This belief has defined Koblin’s career from day one. His data-visualisation work has always been about creating experiences that move people. Virtual reality is simply another means to do this. Like in Clouds Over Sidra, powerful VR content has the potential to connect users to others and engage them in emotional experiences that may otherwise to be too far removed from their immediate environment.
“At the core of it I think most good storytelling still has many of the same components, so there are characters you empathise with, settings that feel real,” says Koblin. “The difference is that being a part of virtual reality is not an ephemeral experience between your imagination and the storyteller. It’s actually a much more visceral presence and experience when you’re a part of the environment. That means there are also greater opportunities and a plethora of challenges as well.”
Those challenges range from practicalities like high-resolution imagery and reducing latency, to more conceptual questions around what this medium means and how you express it. Like all new technologies before it, VR required an exploratory phase. Koblin himself admits the technology still hasn’t reached a consumer level; it’s just crossed the baseline threshold. But technology is only one part of the VR experience. Like Koblin says, one of the greatest challenges here is content. How do you tell a story in VR?

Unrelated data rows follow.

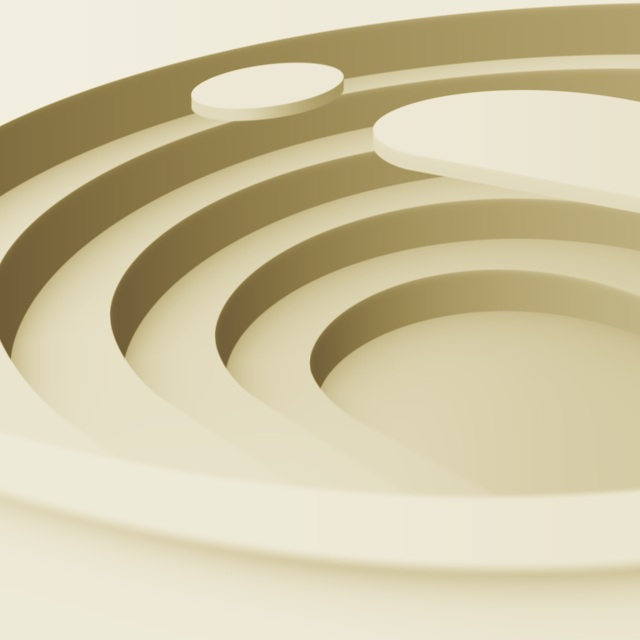
This background is drawn by a Shadertoy shader. Its source:

```glsl
// Nested rounded recesses stepping down into a cream basin, with a disc and a slab afloat.
// Each recess is a rim curve filled with wall, then a foot curve filled with the next tread.
// Everything is painted back to front; one tone value per part drives a sand colour ramp.

const int LEVELS = 5;
// Back curves: left end x, left end y, run to the crest, rise to the crest
const vec4 RIM[LEVELS] = vec4[](
    vec4(-.221, .583, 1.302, .413), vec4(-.016, .531, .990, .362),
    vec4(.172, .508, .677, .280), vec4(.336, .475, .469, .215),
    vec4(.484, .432, .297, .147));
const vec4 FOOT[LEVELS] = vec4[](
    vec4(-.169, .479, 1.172, .436), vec4(.016, .427, .898, .406),
    vec4(.190, .408, .677, .328), vec4(.352, .410, .456, .217),
    vec4(.495, .368, .293, .146));
// Front curves: slope of the straight side, depth and width of the bend
const vec3 FRONT[LEVELS] = vec3[](
    vec3(2., .26, .1), vec3(.75, .098, .117), vec3(.66, .077, .085),
    vec3(.64, .056, .062), vec3(.55, .048, .078));

const vec4 SLAB_BACK = vec4(.583, .798, .234, .061);
const vec3 SLAB_FRONT = vec3(.187, .027, .059);
const float SLAB_THICKNESS = .026;
const vec2 DISC_CENTER = vec2(.418, .866);
const vec2 DISC_RADII = vec2(.119, .033);
const float DISC_TILT = .12;
const float DISC_THICKNESS = .019;

const float WALL_DARK = .43, WALL_LIGHT = .80;
const float TREAD_OUTER = .915, TREAD_INNER = .865;
const float CREASE_DEPTH = .14, CREASE_WIDTH = .032;
const float SURFACE = .937, FACE = .928;
const float EDGE = .0009;

// Sand ramp: takes the red value, lets green and blue fall away in shade
vec3 sand(float tone) {
    float q = 1. - tone;
    return vec3(tone, tone - q * (.28 - .27 * q), tone - q * (1.45 - 1.9 * q));
}

float backHeight(float x, vec4 c) {
    float u = 1. - (x - c.x) / c.z;
    float arch = u > 0. ? pow(max(1. - u * u, 0.), .54) : 1. - .5 * u * u;
    return c.y + c.w * arch;
}

float frontHeight(float x, vec4 c, vec3 f) {
    float s = max(x - c.x, 0.);
    float u = 1. - min(s / f.z, 1.);
    return c.y - f.x * s - f.y * sqrt(1. - u * u);
}

// Approximate distances, positive inside the shape
float insideBack(vec2 p, vec4 c) {
    const float h = .0015;
    float slope = (backHeight(p.x + h, c) - backHeight(p.x - h, c)) / (2. * h);
    return min((backHeight(p.x, c) - p.y) * inversesqrt(1. + slope * slope), p.x - c.x);
}

float insideFront(vec2 p, vec4 c, vec3 f) {
    const float h = .0015;
    float slope = (frontHeight(p.x + h, c, f) - frontHeight(p.x - h, c, f)) / (2. * h);
    return (p.y - frontHeight(p.x, c, f)) * inversesqrt(1. + slope * slope);
}

float insideEllipse(vec2 p, vec2 r) {
    float k = length(p / r);
    return k * (1. - k) / max(length(p / (r * r)), .001);
}

float cover(float d, float w) { return smoothstep(-w, w, d); }

void mainImage(out vec4 fragColor, in vec2 fragCoord) {
    vec2 p = fragCoord / iResolution.y;
    float w = EDGE + .6 / iResolution.y;
    float tone = SURFACE + .012 * (1. - smoothstep(0., .6, p.x));

    // Recesses, outermost first; front edges blur towards the viewer
    float frontBlur = w + .006 * (1. - smoothstep(.22, .42, p.y));
    float creaseFade = mix(1., .4, smoothstep(.2, 1., p.x));
    for (int i = 0; i < LEVELS; i++) {
        float depth = float(i) / float(LEVELS - 1);
        float back = insideBack(p, RIM[i]);
        float mask = cover(back, w) * cover(insideFront(p, RIM[i], FRONT[i]), frontBlur);

        float along = max(p.x - RIM[i].x, 0.) / RIM[i].z;
        float wall = mix(WALL_DARK, WALL_LIGHT, 1. - exp(-1.3 * along));
        wall += .09 * exp(-max(back, 0.) / .004);

        float foot = insideBack(p, FOOT[i]);
        float tread = mix(TREAD_OUTER, TREAD_INNER, depth);
        tread += .022 * depth * (1. - smoothstep(.22, .42, p.y)) * (1. - smoothstep(.4, .8, p.x));
        tread -= .03 * depth * smoothstep(.6, 1., p.x);
        tread -= CREASE_DEPTH * creaseFade * exp(-max(foot, 0.) / CREASE_WIDTH);
        tone = mix(tone, mix(wall, tread, cover(foot, w)), mask);
    }

    // Slab: side first, then its top face
    vec2 lifted = p + vec2(0., SLAB_THICKNESS);
    float slabBack = cover(insideBack(p, SLAB_BACK), w);
    float slabFace = insideFront(p, SLAB_BACK, SLAB_FRONT);
    float slabSide = insideFront(lifted, SLAB_BACK, SLAB_FRONT);
    tone = mix(tone, .885 + .03 * exp(-abs(slabFace) / .003), slabBack * cover(slabSide, w));
    tone = mix(tone, FACE - .012 * smoothstep(.7, 1., p.x), slabBack * cover(slabFace, w));

    // Disc: sheared ellipse, swept downwards for its side
    vec2 q = p - DISC_CENTER;
    q.y -= DISC_TILT * q.x;
    vec2 swept = vec2(q.x, q.y - clamp(q.y, -DISC_THICKNESS, 0.));
    float discSide = mix(.88, .66, smoothstep(-.06, .12, q.x));
    tone = mix(tone, discSide, cover(insideEllipse(swept, DISC_RADII), w));
    tone = mix(tone, FACE, cover(insideEllipse(q, DISC_RADII), w));

    // Front lip, out of focus, with the soft shadow beneath it
    float lipTop = .224 + .178 * pow(abs(p.x - .755), 2.);
    float lipFoot = .102 + .184 * pow(abs(p.x - .807), 2.);
    float below = lipFoot - p.y;
    float shadow = smoothstep(-.022, .008, below) * exp(-max(below, 0.) / .03);
    float lip = .934 - .012 * smoothstep(.4, 1., p.x);
    lip -= .12 * shadow * mix(.6, 1., smoothstep(0., .6, p.x));
    tone = mix(tone, lip, cover(lipTop - p.y, .007));

    fragColor = vec4(sand(tone), 1.);
}
```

“Seeing all the consumer devices now having these capabilities crossing the threshold we feel like it’s the time to really start something and really experiment with not just what’s technically possible but what’s possible from a narrative perspective,” says Koblin. “How do you figure out the language of the medium? How can you come up with a pipeline, a toolset and a dialogue for around how this stuff should work? So that’s why we started Vrse.”
Vrse’s task is to help devise a language for VR, to get to grips with its features and understand what makes sense from a story perspective. As it stands, Koblin sees Vrse’s stories as metaphorical verses, short narrative perspectives that exist within a larger metaverse. “This idea is that Vrse is this short single element of this larger metaverse, if you will,” he explains. “This idea that you have to have one short narrative perspective and all these different viewpoints can exist together.”
The applications of VR are definitely not restricted to entertainment. Some of the most exciting potentials lie in medicine, where doctors can trail surgery in virtual environments, and psychology, where immersive therapy has already been successful in treating post-traumatic stress disorder in soldiers. It could also prove invaluable for brands.
“I think the kind of connect you can make in virtual reality is potentially the kind of connection you remember for the rest of your life, it’s about experience, and presence, and being there,” explains Koblin. “I think it’s a massive opportunity. It will need to be done intelligently, tastefully and with respect for the user because you can’t look away, you’re fully immersed and vulnerable and that’s a powerful thing.”
With any technology that’s new to the market there’s the potential to set the bar high, and there’s also the potential to set it too low. Koblin and Vrse want to ensure it’s the former. The fact that VR’s format is so unknown is a challenge and an opportunity.
“I think part of what we see with HBO, Netflix and all these great creatives of the modern day is that they’ve abandoned a lot of the tropes that have evolved around formats. I think we have the opportunity to create these standards not around the machines and not around the industry but around the user and around what is actually a great experience.”